Across the entries below, how many lines have the string "haze" in them? Reply with only the number.
━━━ Data for this task ━━━
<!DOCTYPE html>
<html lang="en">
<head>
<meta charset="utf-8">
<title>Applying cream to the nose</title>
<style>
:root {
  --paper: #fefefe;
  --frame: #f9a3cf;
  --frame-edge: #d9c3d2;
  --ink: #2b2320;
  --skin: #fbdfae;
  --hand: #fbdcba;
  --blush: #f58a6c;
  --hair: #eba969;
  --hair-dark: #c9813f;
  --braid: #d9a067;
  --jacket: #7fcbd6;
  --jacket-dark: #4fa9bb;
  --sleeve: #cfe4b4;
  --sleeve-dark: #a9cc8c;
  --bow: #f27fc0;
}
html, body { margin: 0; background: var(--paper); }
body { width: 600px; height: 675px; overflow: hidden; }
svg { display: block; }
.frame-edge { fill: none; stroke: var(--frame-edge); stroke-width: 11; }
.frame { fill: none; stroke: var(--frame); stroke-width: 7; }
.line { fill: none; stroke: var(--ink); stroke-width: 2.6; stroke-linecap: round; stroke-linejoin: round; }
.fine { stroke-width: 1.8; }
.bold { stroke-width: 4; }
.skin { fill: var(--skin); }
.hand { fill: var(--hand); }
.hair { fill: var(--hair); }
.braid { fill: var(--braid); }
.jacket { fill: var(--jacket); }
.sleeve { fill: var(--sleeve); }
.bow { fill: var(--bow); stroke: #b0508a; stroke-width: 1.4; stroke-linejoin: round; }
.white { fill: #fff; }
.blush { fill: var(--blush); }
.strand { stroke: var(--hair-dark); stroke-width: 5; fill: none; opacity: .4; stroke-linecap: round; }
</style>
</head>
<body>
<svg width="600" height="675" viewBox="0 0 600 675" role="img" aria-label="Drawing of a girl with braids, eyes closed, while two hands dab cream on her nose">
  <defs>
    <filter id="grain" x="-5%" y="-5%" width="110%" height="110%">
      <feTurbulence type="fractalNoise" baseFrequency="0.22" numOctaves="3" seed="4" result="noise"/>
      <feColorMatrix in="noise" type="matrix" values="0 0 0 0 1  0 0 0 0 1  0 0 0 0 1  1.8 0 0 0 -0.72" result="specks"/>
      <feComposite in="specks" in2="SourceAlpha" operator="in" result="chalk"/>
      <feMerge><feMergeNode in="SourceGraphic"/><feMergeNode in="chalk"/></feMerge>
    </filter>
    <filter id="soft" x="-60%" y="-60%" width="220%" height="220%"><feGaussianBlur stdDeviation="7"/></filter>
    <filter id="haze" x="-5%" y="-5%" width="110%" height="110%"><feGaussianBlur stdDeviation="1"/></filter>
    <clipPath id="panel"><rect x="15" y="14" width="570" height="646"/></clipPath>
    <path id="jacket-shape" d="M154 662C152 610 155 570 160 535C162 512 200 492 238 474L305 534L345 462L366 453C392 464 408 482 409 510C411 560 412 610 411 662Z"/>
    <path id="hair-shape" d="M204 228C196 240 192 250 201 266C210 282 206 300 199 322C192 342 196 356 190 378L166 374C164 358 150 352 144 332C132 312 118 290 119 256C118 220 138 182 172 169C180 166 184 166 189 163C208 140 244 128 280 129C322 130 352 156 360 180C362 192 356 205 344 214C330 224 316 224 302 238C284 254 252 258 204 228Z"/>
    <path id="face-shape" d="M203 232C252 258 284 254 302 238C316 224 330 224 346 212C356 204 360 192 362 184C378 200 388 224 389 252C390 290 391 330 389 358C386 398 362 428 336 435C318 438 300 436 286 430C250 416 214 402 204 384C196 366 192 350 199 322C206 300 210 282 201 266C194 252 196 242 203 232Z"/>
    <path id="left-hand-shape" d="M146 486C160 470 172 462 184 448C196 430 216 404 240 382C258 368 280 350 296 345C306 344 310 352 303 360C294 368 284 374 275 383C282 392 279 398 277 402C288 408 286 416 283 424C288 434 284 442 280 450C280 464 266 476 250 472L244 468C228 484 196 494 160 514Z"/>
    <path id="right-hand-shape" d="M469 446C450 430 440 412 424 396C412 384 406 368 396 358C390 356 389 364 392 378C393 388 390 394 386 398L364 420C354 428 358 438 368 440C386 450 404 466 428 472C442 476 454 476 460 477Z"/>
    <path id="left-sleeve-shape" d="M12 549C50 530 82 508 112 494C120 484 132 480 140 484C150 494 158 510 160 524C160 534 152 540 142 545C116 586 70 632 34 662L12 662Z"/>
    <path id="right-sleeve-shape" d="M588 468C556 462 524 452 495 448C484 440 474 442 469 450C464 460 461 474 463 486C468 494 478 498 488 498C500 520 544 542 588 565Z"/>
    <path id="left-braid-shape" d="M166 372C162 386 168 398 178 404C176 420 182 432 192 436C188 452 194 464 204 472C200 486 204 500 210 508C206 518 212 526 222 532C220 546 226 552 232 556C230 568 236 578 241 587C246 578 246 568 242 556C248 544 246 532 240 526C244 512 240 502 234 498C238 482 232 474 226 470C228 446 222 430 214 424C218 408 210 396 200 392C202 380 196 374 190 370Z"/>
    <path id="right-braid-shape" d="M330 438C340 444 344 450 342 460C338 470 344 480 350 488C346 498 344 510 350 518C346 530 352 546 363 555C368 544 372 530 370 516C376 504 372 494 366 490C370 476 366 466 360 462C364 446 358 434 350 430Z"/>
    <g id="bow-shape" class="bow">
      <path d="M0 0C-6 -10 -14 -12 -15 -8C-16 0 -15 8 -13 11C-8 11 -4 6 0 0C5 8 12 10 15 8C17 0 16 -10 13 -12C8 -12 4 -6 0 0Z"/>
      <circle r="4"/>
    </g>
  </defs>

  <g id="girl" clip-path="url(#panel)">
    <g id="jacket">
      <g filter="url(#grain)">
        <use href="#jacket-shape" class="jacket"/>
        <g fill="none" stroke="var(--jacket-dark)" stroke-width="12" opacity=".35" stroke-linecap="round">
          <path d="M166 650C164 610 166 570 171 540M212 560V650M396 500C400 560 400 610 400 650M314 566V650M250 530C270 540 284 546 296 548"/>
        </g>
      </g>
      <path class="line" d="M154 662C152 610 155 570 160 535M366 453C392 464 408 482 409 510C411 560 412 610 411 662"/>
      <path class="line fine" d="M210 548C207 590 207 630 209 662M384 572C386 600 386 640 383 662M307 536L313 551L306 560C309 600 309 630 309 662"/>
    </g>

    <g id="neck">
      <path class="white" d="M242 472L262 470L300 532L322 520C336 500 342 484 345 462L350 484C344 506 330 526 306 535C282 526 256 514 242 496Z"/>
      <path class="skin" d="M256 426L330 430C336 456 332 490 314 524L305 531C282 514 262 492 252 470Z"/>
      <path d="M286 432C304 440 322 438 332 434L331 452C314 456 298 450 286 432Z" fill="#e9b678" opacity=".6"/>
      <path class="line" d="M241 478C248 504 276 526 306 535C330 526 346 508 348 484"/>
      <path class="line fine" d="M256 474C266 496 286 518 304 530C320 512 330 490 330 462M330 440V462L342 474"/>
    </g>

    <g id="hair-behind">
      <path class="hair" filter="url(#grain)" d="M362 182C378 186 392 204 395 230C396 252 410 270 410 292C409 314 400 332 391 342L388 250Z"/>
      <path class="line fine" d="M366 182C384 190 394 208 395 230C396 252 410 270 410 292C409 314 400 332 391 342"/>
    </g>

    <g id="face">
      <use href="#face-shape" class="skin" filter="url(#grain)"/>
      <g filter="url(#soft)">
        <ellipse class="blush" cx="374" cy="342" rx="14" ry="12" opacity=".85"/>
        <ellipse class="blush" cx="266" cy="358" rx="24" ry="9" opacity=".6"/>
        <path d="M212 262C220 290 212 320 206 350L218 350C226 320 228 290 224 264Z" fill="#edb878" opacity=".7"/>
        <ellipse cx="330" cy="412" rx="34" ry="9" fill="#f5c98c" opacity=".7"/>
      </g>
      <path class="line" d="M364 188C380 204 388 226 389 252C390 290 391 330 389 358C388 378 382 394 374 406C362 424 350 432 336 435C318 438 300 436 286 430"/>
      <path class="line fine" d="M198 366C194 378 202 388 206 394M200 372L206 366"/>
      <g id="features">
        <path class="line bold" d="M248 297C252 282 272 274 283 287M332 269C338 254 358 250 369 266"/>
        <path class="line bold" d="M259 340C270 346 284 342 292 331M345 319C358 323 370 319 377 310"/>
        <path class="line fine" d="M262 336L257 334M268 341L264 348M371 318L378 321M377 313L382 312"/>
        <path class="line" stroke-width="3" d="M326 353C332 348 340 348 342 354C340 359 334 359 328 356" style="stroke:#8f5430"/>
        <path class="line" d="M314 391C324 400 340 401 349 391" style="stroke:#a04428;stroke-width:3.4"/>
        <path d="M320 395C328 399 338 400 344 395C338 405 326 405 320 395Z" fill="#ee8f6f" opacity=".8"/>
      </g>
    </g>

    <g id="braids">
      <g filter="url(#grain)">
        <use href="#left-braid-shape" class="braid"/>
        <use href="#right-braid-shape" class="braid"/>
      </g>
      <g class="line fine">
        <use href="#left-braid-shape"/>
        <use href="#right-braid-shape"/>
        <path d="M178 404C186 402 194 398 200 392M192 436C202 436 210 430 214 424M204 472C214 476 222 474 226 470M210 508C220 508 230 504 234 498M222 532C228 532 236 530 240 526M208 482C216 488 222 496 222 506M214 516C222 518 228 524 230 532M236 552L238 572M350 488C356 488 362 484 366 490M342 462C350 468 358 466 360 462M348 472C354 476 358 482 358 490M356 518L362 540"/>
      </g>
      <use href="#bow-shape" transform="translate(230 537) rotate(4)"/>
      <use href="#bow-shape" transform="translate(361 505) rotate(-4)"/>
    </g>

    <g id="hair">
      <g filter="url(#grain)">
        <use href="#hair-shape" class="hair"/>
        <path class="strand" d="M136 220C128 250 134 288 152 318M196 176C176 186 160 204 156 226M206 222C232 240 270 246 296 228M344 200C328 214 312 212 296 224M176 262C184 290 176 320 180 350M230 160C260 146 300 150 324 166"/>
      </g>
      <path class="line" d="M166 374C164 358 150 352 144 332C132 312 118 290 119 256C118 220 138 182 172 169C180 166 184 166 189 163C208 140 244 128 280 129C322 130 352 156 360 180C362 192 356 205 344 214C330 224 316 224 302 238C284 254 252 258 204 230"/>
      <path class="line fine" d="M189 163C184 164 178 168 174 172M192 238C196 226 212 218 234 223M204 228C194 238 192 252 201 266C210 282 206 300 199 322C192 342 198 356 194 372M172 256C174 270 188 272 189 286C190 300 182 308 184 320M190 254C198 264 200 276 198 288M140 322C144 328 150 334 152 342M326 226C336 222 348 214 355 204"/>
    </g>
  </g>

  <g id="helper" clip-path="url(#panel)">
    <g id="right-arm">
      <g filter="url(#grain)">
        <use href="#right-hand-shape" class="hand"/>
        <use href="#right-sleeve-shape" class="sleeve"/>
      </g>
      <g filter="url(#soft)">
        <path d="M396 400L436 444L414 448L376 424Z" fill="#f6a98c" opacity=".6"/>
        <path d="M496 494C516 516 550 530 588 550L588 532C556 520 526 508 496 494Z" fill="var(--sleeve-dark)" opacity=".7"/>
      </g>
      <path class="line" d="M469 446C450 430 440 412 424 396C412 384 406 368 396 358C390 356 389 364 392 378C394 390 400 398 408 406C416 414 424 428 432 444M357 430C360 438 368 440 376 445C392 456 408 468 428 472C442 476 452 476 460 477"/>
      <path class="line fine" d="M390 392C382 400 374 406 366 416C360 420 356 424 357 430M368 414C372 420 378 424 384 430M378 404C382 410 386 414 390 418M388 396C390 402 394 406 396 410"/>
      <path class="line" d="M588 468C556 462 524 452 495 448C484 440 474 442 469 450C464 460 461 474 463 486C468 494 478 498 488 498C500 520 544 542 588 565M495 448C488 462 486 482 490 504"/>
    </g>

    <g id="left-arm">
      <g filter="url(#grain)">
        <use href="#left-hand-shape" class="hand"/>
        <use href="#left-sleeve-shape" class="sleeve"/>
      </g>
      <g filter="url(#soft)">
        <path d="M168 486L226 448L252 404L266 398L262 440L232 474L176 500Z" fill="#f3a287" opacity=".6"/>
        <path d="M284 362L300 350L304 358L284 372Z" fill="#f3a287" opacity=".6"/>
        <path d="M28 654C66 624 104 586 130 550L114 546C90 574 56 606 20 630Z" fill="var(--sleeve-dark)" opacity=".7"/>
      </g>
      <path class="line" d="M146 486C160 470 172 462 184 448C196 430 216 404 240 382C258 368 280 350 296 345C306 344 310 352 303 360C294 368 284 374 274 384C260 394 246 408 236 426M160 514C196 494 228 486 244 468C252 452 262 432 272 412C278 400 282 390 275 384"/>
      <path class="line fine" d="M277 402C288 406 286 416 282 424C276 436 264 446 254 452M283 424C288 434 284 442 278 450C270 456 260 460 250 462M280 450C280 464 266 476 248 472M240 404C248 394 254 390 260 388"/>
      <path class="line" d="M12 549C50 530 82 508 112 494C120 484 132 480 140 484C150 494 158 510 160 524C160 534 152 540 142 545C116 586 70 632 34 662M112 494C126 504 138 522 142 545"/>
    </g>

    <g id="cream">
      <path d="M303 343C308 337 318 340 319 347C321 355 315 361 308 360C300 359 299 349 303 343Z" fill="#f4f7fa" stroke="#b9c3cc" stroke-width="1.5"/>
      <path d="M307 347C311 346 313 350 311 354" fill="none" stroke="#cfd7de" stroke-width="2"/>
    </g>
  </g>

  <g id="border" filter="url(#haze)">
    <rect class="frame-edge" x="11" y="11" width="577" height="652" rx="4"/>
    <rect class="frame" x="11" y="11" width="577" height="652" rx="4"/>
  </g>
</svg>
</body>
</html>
━━━
== Written answer ==
2